Well, you must have thought of this at least one time throughout your life. What if a decisive battle ended in the other way around, whereas the defeated turned out to be the victor? Even the smallest battle could have a great impact on the history. Now, what if all decisive battle ended the other way around? This is what this timeline will be. This is the "Reversal".

Point of Divergence

In May 1274 BC, near the town of Kadesh, the forces of Egyptian Empire under Ramesses II clashed with the forces of Hittite Empire under Muwatalli II. The Egyptians, with 20000 men and 2000 chariots, marched toward the town of Kadesh. On their way, the Egyptians captured two nomads, who claimed that the Hittite king was too scared of the Pharaoh and decided to retreat. Taking the chance, Ramesses II hastened the troop's advance. His division marched ahead of the other three divisions.

Ramses II at Kadesh

Ramesses on his chariot during the battle.
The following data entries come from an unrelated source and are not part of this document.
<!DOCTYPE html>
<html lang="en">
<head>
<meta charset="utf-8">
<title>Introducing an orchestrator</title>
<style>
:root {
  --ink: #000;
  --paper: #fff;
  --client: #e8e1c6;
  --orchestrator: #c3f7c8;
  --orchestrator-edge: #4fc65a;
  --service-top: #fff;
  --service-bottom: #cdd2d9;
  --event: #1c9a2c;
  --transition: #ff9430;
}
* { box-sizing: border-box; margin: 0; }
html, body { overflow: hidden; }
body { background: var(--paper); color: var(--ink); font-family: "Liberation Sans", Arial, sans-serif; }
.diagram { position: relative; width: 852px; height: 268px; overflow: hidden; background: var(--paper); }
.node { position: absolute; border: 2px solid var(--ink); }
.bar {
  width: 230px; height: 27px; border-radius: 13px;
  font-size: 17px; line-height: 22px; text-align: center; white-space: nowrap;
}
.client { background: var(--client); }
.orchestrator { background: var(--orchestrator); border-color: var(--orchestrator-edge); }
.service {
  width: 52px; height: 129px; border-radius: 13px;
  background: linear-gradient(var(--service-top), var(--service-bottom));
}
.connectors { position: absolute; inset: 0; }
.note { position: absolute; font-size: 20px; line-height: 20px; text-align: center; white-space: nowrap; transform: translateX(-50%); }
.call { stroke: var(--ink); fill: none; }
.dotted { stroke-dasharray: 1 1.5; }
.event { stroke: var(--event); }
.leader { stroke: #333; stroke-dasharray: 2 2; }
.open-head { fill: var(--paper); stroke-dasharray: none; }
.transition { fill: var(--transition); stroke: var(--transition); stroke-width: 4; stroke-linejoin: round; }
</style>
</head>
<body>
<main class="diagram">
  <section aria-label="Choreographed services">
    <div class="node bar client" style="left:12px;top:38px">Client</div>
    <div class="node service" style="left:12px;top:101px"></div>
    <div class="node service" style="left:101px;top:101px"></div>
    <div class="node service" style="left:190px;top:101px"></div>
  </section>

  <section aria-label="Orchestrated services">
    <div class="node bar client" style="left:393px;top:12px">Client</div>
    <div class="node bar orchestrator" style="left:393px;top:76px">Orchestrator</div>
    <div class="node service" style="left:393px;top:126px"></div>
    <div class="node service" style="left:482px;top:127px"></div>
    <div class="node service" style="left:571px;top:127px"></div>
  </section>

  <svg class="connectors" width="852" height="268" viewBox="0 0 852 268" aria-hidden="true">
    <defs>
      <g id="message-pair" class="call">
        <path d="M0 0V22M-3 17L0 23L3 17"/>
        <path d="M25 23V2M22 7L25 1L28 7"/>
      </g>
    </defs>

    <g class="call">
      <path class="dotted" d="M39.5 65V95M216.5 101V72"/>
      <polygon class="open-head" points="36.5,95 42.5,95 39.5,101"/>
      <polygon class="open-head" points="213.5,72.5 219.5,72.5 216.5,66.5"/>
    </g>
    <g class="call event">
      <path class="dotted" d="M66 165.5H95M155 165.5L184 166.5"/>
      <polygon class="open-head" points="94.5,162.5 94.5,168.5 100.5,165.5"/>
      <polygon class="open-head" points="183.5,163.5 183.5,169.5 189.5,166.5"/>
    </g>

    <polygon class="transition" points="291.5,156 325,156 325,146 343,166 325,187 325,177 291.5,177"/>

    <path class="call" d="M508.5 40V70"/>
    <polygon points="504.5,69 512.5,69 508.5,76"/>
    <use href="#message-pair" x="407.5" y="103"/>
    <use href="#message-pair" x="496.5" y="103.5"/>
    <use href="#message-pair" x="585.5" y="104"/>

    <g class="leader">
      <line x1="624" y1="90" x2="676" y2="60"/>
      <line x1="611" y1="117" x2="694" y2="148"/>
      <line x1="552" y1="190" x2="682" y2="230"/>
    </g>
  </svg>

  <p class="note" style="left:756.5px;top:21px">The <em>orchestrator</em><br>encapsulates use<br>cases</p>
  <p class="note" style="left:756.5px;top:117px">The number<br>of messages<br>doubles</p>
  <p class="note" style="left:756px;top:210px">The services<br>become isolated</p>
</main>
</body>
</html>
Muwatalli, seeing that the Egyptians had fallen for the bait, ordered his chariots to cross the river and attack the Egyptian's flank. Ramesses' Ra division was scattered as a result of the surprise attack. The Hittites after breaking through, flanked north to intercept Ramesses' division. The Hittite King made a crucial decision to pursue on and destroy the remnant of the Egyptian forces. Being surrounded, Ramesses' division suffered attacks from all sides. The soldiers' morale fell significantly. However, Ramesses held out long enough for his other two division to arrive at the battlefield. The Ptah division came from the south, threatening the Hittite chariots' rear. while the other division came from the north to reinforce Ramesses' defense. It was at this moment, the Hittite King split his reserve of troops into two halves. He led the northern group to engage in a fight against the Egyptian reinforcement in the north, while the southern group engages the Egyptian force in the south.

The tactic managed to halt the Egyptians and prevent them from reaching Ramesses' tired troops. Muwatalli ordered to mount the last charge against the Egyptians. The chariots sliced through the Egyptian's weak defense line and annihilated the remnant of the division. Ramasses fled on his chariot in the midst of the chaos. He was injured while escaping by a Hittite arrow but managed to survive.

In the following years, Hittites would have launch military campaigns southward toward Palestine. Despite their effort in conquering Palestine, the lands would eventually be returned to Egyptian hands. The Hittite King realized that it was impossible to hold on and launch further attacks into Egypt. In 1258 BC, the two empires signed the Egyptian-Hittite peace treaty, also known as the Eternal Treaty or the Silver Treaty.

Community content is available under CC-BY-SA unless otherwise noted.